Exercise prompt – Every line in the entries that holds "states" should be identified and copied.

━━━ Data to examine

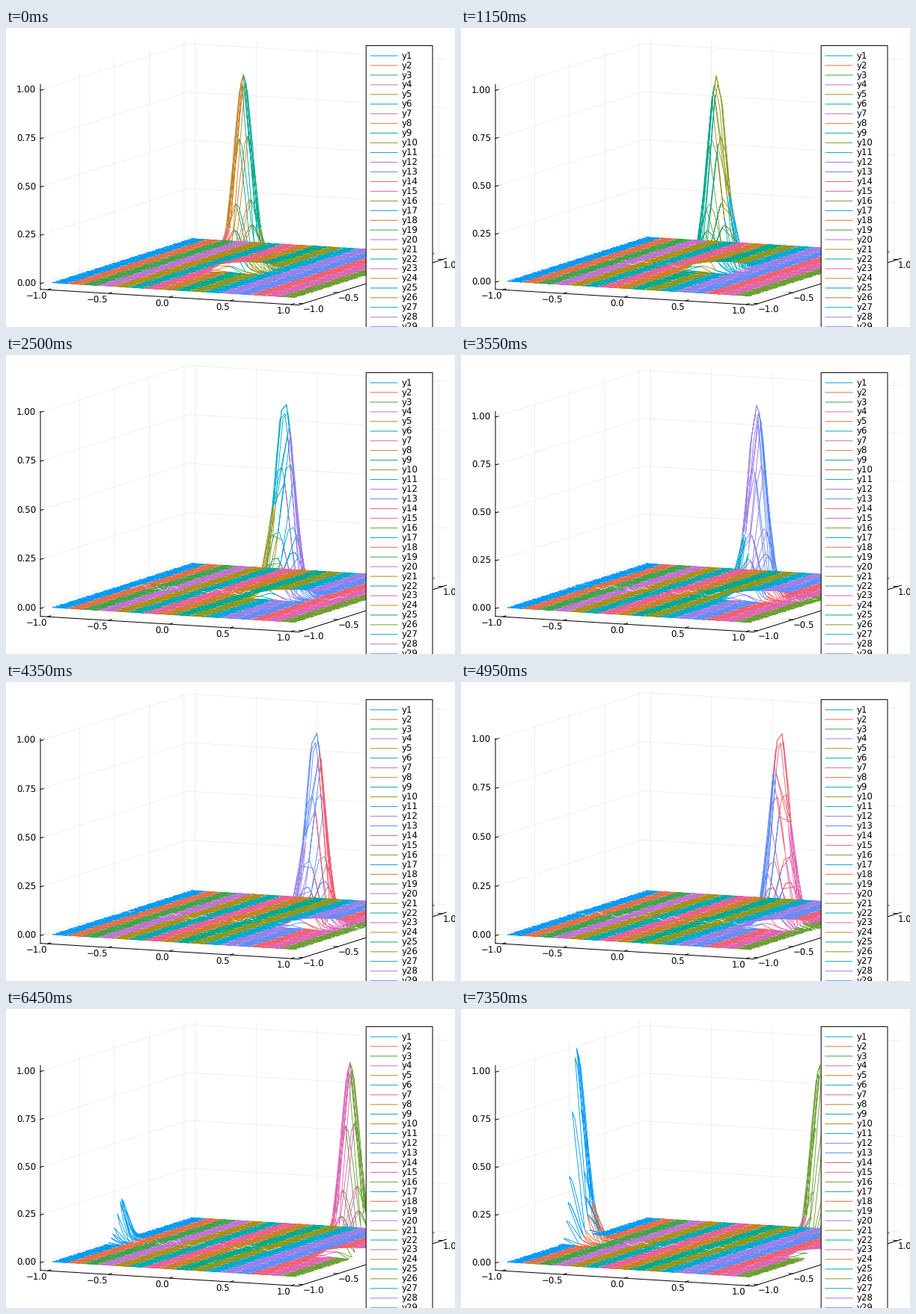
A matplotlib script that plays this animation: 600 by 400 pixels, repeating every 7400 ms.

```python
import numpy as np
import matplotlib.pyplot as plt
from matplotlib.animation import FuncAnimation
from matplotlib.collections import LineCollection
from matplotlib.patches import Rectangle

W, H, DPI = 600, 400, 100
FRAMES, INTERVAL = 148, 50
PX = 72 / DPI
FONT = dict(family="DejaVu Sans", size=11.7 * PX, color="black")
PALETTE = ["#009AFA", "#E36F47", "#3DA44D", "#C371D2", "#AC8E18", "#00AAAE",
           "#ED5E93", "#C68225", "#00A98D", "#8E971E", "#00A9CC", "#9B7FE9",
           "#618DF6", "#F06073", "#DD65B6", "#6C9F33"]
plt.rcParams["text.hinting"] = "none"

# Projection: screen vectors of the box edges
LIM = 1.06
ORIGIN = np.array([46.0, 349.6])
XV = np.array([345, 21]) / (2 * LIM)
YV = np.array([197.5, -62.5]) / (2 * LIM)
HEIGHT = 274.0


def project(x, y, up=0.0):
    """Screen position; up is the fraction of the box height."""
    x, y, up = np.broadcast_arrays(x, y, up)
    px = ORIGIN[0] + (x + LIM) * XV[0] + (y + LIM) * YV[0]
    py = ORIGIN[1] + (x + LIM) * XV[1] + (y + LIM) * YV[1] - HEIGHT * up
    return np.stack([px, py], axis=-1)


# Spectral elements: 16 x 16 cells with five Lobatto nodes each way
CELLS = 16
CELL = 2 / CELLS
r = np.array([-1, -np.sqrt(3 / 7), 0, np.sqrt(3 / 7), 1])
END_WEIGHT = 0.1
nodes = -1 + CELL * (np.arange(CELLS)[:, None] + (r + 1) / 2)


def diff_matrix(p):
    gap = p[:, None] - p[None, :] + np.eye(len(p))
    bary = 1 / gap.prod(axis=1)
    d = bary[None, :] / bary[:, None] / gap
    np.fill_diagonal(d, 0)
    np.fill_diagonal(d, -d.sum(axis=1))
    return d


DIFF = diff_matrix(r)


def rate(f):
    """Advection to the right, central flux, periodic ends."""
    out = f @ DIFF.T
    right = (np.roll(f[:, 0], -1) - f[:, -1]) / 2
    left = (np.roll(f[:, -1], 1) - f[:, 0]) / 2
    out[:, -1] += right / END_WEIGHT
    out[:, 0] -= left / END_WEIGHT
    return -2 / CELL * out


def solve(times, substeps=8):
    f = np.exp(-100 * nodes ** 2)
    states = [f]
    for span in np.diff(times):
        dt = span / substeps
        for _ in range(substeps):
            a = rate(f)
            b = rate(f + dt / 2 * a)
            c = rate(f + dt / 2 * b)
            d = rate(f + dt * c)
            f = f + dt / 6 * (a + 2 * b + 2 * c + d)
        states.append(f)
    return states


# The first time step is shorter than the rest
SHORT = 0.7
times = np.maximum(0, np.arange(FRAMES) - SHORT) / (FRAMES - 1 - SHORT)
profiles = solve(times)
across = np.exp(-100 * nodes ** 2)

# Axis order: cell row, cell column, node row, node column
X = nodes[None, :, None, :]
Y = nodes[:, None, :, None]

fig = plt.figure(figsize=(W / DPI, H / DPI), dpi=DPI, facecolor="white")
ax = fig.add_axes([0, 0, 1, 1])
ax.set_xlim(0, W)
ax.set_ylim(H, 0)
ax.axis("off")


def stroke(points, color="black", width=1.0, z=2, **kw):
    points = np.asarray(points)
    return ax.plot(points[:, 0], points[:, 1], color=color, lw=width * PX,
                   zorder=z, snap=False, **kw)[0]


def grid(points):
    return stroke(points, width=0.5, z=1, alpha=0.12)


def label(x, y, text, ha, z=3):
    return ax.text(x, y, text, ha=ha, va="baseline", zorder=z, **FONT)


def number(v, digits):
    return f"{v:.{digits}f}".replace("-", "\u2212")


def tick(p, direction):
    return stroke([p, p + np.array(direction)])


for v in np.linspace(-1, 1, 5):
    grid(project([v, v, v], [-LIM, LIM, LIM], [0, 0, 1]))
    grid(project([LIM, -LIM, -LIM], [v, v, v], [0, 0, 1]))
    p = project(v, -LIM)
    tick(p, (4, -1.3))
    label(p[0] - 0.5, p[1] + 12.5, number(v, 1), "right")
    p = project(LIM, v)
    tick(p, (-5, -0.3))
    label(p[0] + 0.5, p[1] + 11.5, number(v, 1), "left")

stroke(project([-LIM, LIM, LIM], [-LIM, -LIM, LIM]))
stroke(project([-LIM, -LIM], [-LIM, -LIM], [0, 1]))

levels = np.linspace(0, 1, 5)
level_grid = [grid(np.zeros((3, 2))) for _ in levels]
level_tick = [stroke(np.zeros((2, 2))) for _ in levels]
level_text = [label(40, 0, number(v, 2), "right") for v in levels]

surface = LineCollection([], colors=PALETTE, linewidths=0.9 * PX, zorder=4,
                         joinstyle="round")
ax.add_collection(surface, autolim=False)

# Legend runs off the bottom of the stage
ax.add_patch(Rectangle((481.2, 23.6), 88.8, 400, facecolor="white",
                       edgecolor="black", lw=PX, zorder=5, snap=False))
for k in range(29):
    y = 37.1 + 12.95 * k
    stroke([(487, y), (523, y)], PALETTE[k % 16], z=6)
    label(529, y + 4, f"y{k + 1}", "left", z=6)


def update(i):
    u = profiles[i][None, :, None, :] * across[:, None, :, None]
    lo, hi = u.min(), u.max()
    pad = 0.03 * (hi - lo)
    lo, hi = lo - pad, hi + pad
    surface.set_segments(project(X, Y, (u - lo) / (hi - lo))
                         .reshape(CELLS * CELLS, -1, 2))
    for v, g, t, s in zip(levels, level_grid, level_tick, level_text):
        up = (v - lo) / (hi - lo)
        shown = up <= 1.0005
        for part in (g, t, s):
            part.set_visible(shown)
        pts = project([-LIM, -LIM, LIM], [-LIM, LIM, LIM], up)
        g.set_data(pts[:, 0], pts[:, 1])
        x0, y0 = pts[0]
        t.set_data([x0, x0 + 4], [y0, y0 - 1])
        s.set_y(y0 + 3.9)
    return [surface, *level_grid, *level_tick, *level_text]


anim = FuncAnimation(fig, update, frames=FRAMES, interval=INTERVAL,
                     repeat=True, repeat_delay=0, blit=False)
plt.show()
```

━━━━━━

Written response –
    states = [f]
        states.append(f)
    return states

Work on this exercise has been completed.